What you have to do
Give back each entry exactly as written, apart from the pictures.

Saved data entries
Start of Block
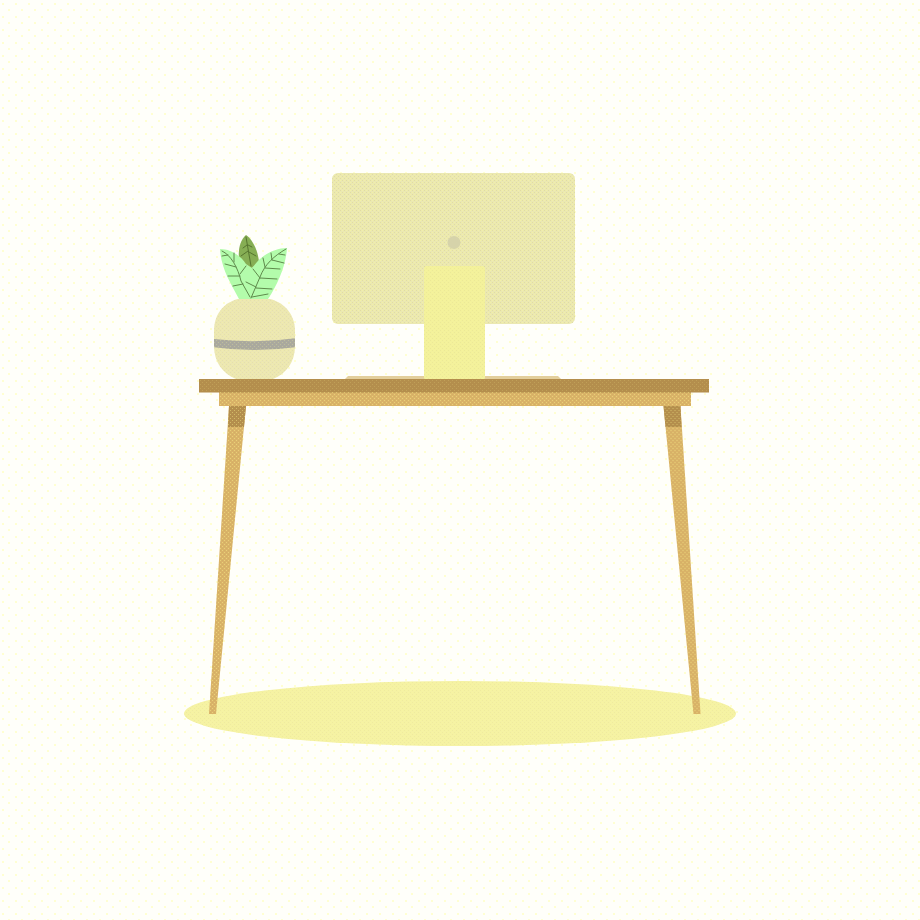
<!DOCTYPE html>
<html lang="en">
<head>
<meta charset="utf-8">
<title>Desk with computer and plant</title>
<style>
  :root {
    --paper: #fffffa;
    --paper-dot: #ffffd2;
    --shadow: #f5f2a4;
    --screen: #ebe8b2;
    --stand: #f3f19c;
    --badge: #d6d3aa;
    --base: #e3cf9c;
    --wood: #dab368;
    --wood-dark: #b48e4d;
    --pot: #ece7b3;
    --band: #aaa99f;
    --leaf: #b3fcab;
    --leaf-dark: #86ae54;
    --vein: #5f8a4c;
    --vein-dark: #56752f;
  }
  html, body { margin: 0; background: var(--paper); }
  body { width: 920px; height: 920px; overflow: hidden; }
  svg { display: block; }
  .paper { fill: var(--paper); }
  .paper-dot { fill: var(--paper-dot); }
  .shadow { fill: var(--shadow); }
  .screen { fill: var(--screen); }
  .stand { fill: var(--stand); }
  .badge { fill: var(--badge); }
  .base { fill: var(--base); }
  .wood { fill: var(--wood); }
  .wood-dark { fill: var(--wood-dark); }
  .pot { fill: var(--pot); }
  .band { fill: var(--band); }
  .leaf { fill: var(--leaf); }
  .leaf-dark { fill: var(--leaf-dark); }
  .vein { fill: none; stroke: var(--vein); stroke-width: 1; stroke-linecap: round; }
  .vein-dark { fill: none; stroke: var(--vein-dark); stroke-width: 1; stroke-linecap: round; }
  .grain-light { fill: #ffff90; fill-opacity: .4; }
  .grain-deep { fill: #a89a50; fill-opacity: .16; }
</style>
</head>
<body>
<svg width="920" height="920" viewBox="0 0 920 920" role="img" aria-label="A wooden desk with a computer monitor seen from behind and a potted plant">
  <defs>
    <pattern id="paper-dots" width="13" height="13" patternUnits="userSpaceOnUse">
      <rect class="paper-dot" x="2" y="3" width="2" height="2"/>
      <rect class="paper-dot" x="8" y="9" width="2" height="2"/>
    </pattern>
    <pattern id="grain" width="4" height="4" patternUnits="userSpaceOnUse">
      <rect class="grain-light" width="1" height="1"/>
      <rect class="grain-light" x="2" y="2" width="1" height="1"/>
      <rect class="grain-deep" x="2" width="1" height="1"/>
      <rect class="grain-deep" y="2" width="1" height="1"/>
    </pattern>
    <path id="pot-shape" d="M238 299H270C286 303 295 316 295 331V346C295 362 286 374 273 379H236C223 374 214 362 214 346V331C214 316 222 303 238 299Z"/>
    <clipPath id="pot-clip"><use href="#pot-shape"/></clipPath>
    <g id="leg">
      <polygon class="wood" points="229,406 246,406 216,714 209,714"/>
      <polygon class="wood-dark" points="229,406 246,406 244,427 228,427"/>
      <polygon fill="url(#grain)" points="229,406 246,406 216,714 209,714"/>
    </g>
  </defs>

  <rect class="paper" width="920" height="920"/>
  <rect width="920" height="920" fill="url(#paper-dots)"/>

  <g id="floor-shadow">
    <ellipse class="shadow" cx="460" cy="713.5" rx="276" ry="32.5"/>
    <ellipse cx="460" cy="713.5" rx="276" ry="32.5" fill="url(#grain)" opacity=".5"/>
  </g>

  <g id="monitor">
    <rect class="screen" x="332" y="173" width="243" height="151" rx="6"/>
    <rect x="332" y="173" width="243" height="151" rx="6" fill="url(#grain)"/>
    <circle class="badge" cx="454" cy="242.500" r="6.500"/>
    <polygon class="base" points="348,376 558,376 562,380 344,380"/>
    <path class="stand" d="M424 379V269Q424 266 427 266H482Q485 266 485 269V379Z"/>
    <rect x="424" y="266" width="61" height="113" fill="url(#grain)" opacity=".6"/>
  </g>

  <g id="plant">
    <path class="leaf-dark" d="M246 235C240 240 238 250 239 259L251 269L259 262C258 250 252 239 246 235Z"/>
    <path class="vein-dark" d="M246 237L251 266M247 245L243 248M248 251L241 256M248 245L252 247M249 252L256 256"/>
    <path class="leaf" d="M220 249C231 249 241 256 246 264L252 268L257 262C264 254 276 248 287 248C286 265 278 284 268 299Q254 304 239 299C230 282 221 268 220 249Z"/>
    <path class="vein" d="M222 251C231 255 238 268 241 281L250 297M228 255L222 256M234 262L234 253M236 267L225 264M240 276L228 276M240 274L246 266M243 284L233 286"/>
    <path class="vein" d="M286 249C274 256 265 264 260 277L251 298M279 254L285 255M272 260L284 263M272 260L271 253M265 267L263 258M265 268L280 269M260 278L277 279M260 278L253 269M256 288L272 289M256 287L246 282M252 297L268 294"/>
    <use href="#pot-shape" class="pot"/>
    <path class="band" clip-path="url(#pot-clip)" d="M213 339Q254 344 296 338V347Q254 353 213 347Z"/>
    <use href="#pot-shape" fill="url(#grain)" opacity=".6"/>
  </g>

  <g id="desk">
    <use href="#leg"/>
    <use href="#leg" transform="translate(909.500 0) scale(-1 1)"/>
    <rect class="wood" x="219" y="391" width="472" height="15"/>
    <rect class="wood-dark" x="199" y="379" width="510" height="13.500"/>
    <rect x="219" y="392" width="472" height="14" fill="url(#grain)"/>
    <rect x="199" y="379" width="510" height="13" fill="url(#grain)" opacity=".4"/>
  </g>
</svg>
</body>
</html>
End of Block
Response to the exercise
<!DOCTYPE html>
<html lang="en">
<head>
<meta charset="utf-8">
<title>Desk with computer and plant</title>
<style>
  :root {
    --paper: #fffffa;
    --paper-dot: #ffffd2;
    --shadow: #f5f2a4;
    --screen: #ebe8b2;
    --stand: #f3f19c;
    --badge: #d6d3aa;
    --base: #e3cf9c;
    --wood: #dab368;
    --wood-dark: #b48e4d;
    --pot: #ece7b3;
    --band: #aaa99f;
    --leaf: #b3fcab;
    --leaf-dark: #86ae54;
    --vein: #5f8a4c;
    --vein-dark: #56752f;
  }
  html, body { margin: 0; background: var(--paper); }
  body { width: 920px; height: 920px; overflow: hidden; }
  svg { display: block; }
  .paper { fill: var(--paper); }
  .paper-dot { fill: var(--paper-dot); }
  .shadow { fill: var(--shadow); }
  .screen { fill: var(--screen); }
  .stand { fill: var(--stand); }
  .badge { fill: var(--badge); }
  .base { fill: var(--base); }
  .wood { fill: var(--wood); }
  .wood-dark { fill: var(--wood-dark); }
  .pot { fill: var(--pot); }
  .band { fill: var(--band); }
  .leaf { fill: var(--leaf); }
  .leaf-dark { fill: var(--leaf-dark); }
  .vein { fill: none; stroke: var(--vein); stroke-width: 1; stroke-linecap: round; }
  .vein-dark { fill: none; stroke: var(--vein-dark); stroke-width: 1; stroke-linecap: round; }
  .grain-light { fill: #ffff90; fill-opacity: .4; }
  .grain-deep { fill: #a89a50; fill-opacity: .16; }
</style>
</head>
<body>
<svg width="920" height="920" viewBox="0 0 920 920" role="img" aria-label="A wooden desk with a computer monitor seen from behind and a potted plant">
  <defs>
    <pattern id="paper-dots" width="13" height="13" patternUnits="userSpaceOnUse">
      <rect class="paper-dot" x="2" y="3" width="2" height="2"/>
      <rect class="paper-dot" x="8" y="9" width="2" height="2"/>
    </pattern>
    <pattern id="grain" width="4" height="4" patternUnits="userSpaceOnUse">
      <rect class="grain-light" width="1" height="1"/>
      <rect class="grain-light" x="2" y="2" width="1" height="1"/>
      <rect class="grain-deep" x="2" width="1" height="1"/>
      <rect class="grain-deep" y="2" width="1" height="1"/>
    </pattern>
    <path id="pot-shape" d="M238 299H270C286 303 295 316 295 331V346C295 362 286 374 273 379H236C223 374 214 362 214 346V331C214 316 222 303 238 299Z"/>
    <clipPath id="pot-clip"><use href="#pot-shape"/></clipPath>
    <g id="leg">
      <polygon class="wood" points="229,406 246,406 216,714 209,714"/>
      <polygon class="wood-dark" points="229,406 246,406 244,427 228,427"/>
      <polygon fill="url(#grain)" points="229,406 246,406 216,714 209,714"/>
    </g>
  </defs>

  <rect class="paper" width="920" height="920"/>
  <rect width="920" height="920" fill="url(#paper-dots)"/>

  <g id="floor-shadow">
    <ellipse class="shadow" cx="460" cy="713.5" rx="276" ry="32.5"/>
    <ellipse cx="460" cy="713.5" rx="276" ry="32.5" fill="url(#grain)" opacity=".5"/>
  </g>

  <g id="monitor">
    <rect class="screen" x="332" y="173" width="243" height="151" rx="6"/>
    <rect x="332" y="173" width="243" height="151" rx="6" fill="url(#grain)"/>
    <circle class="badge" cx="454" cy="242.500" r="6.500"/>
    <polygon class="base" points="348,376 558,376 562,380 344,380"/>
    <path class="stand" d="M424 379V269Q424 266 427 266H482Q485 266 485 269V379Z"/>
    <rect x="424" y="266" width="61" height="113" fill="url(#grain)" opacity=".6"/>
  </g>

  <g id="plant">
    <path class="leaf-dark" d="M246 235C240 240 238 250 239 259L251 269L259 262C258 250 252 239 246 235Z"/>
    <path class="vein-dark" d="M246 237L251 266M247 245L243 248M248 251L241 256M248 245L252 247M249 252L256 256"/>
    <path class="leaf" d="M220 249C231 249 241 256 246 264L252 268L257 262C264 254 276 248 287 248C286 265 278 284 268 299Q254 304 239 299C230 282 221 268 220 249Z"/>
    <path class="vein" d="M222 251C231 255 238 268 241 281L250 297M228 255L222 256M234 262L234 253M236 267L225 264M240 276L228 276M240 274L246 266M243 284L233 286"/>
    <path class="vein" d="M286 249C274 256 265 264 260 277L251 298M279 254L285 255M272 260L284 263M272 260L271 253M265 267L263 258M265 268L280 269M260 278L277 279M260 278L253 269M256 288L272 289M256 287L246 282M252 297L268 294"/>
    <use href="#pot-shape" class="pot"/>
    <path class="band" clip-path="url(#pot-clip)" d="M213 339Q254 344 296 338V347Q254 353 213 347Z"/>
    <use href="#pot-shape" fill="url(#grain)" opacity=".6"/>
  </g>

  <g id="desk">
    <use href="#leg"/>
    <use href="#leg" transform="translate(909.500 0) scale(-1 1)"/>
    <rect class="wood" x="219" y="391" width="472" height="15"/>
    <rect class="wood-dark" x="199" y="379" width="510" height="13.500"/>
    <rect x="219" y="392" width="472" height="14" fill="url(#grain)"/>
    <rect x="199" y="379" width="510" height="13" fill="url(#grain)" opacity=".4"/>
  </g>
</svg>
</body>
</html>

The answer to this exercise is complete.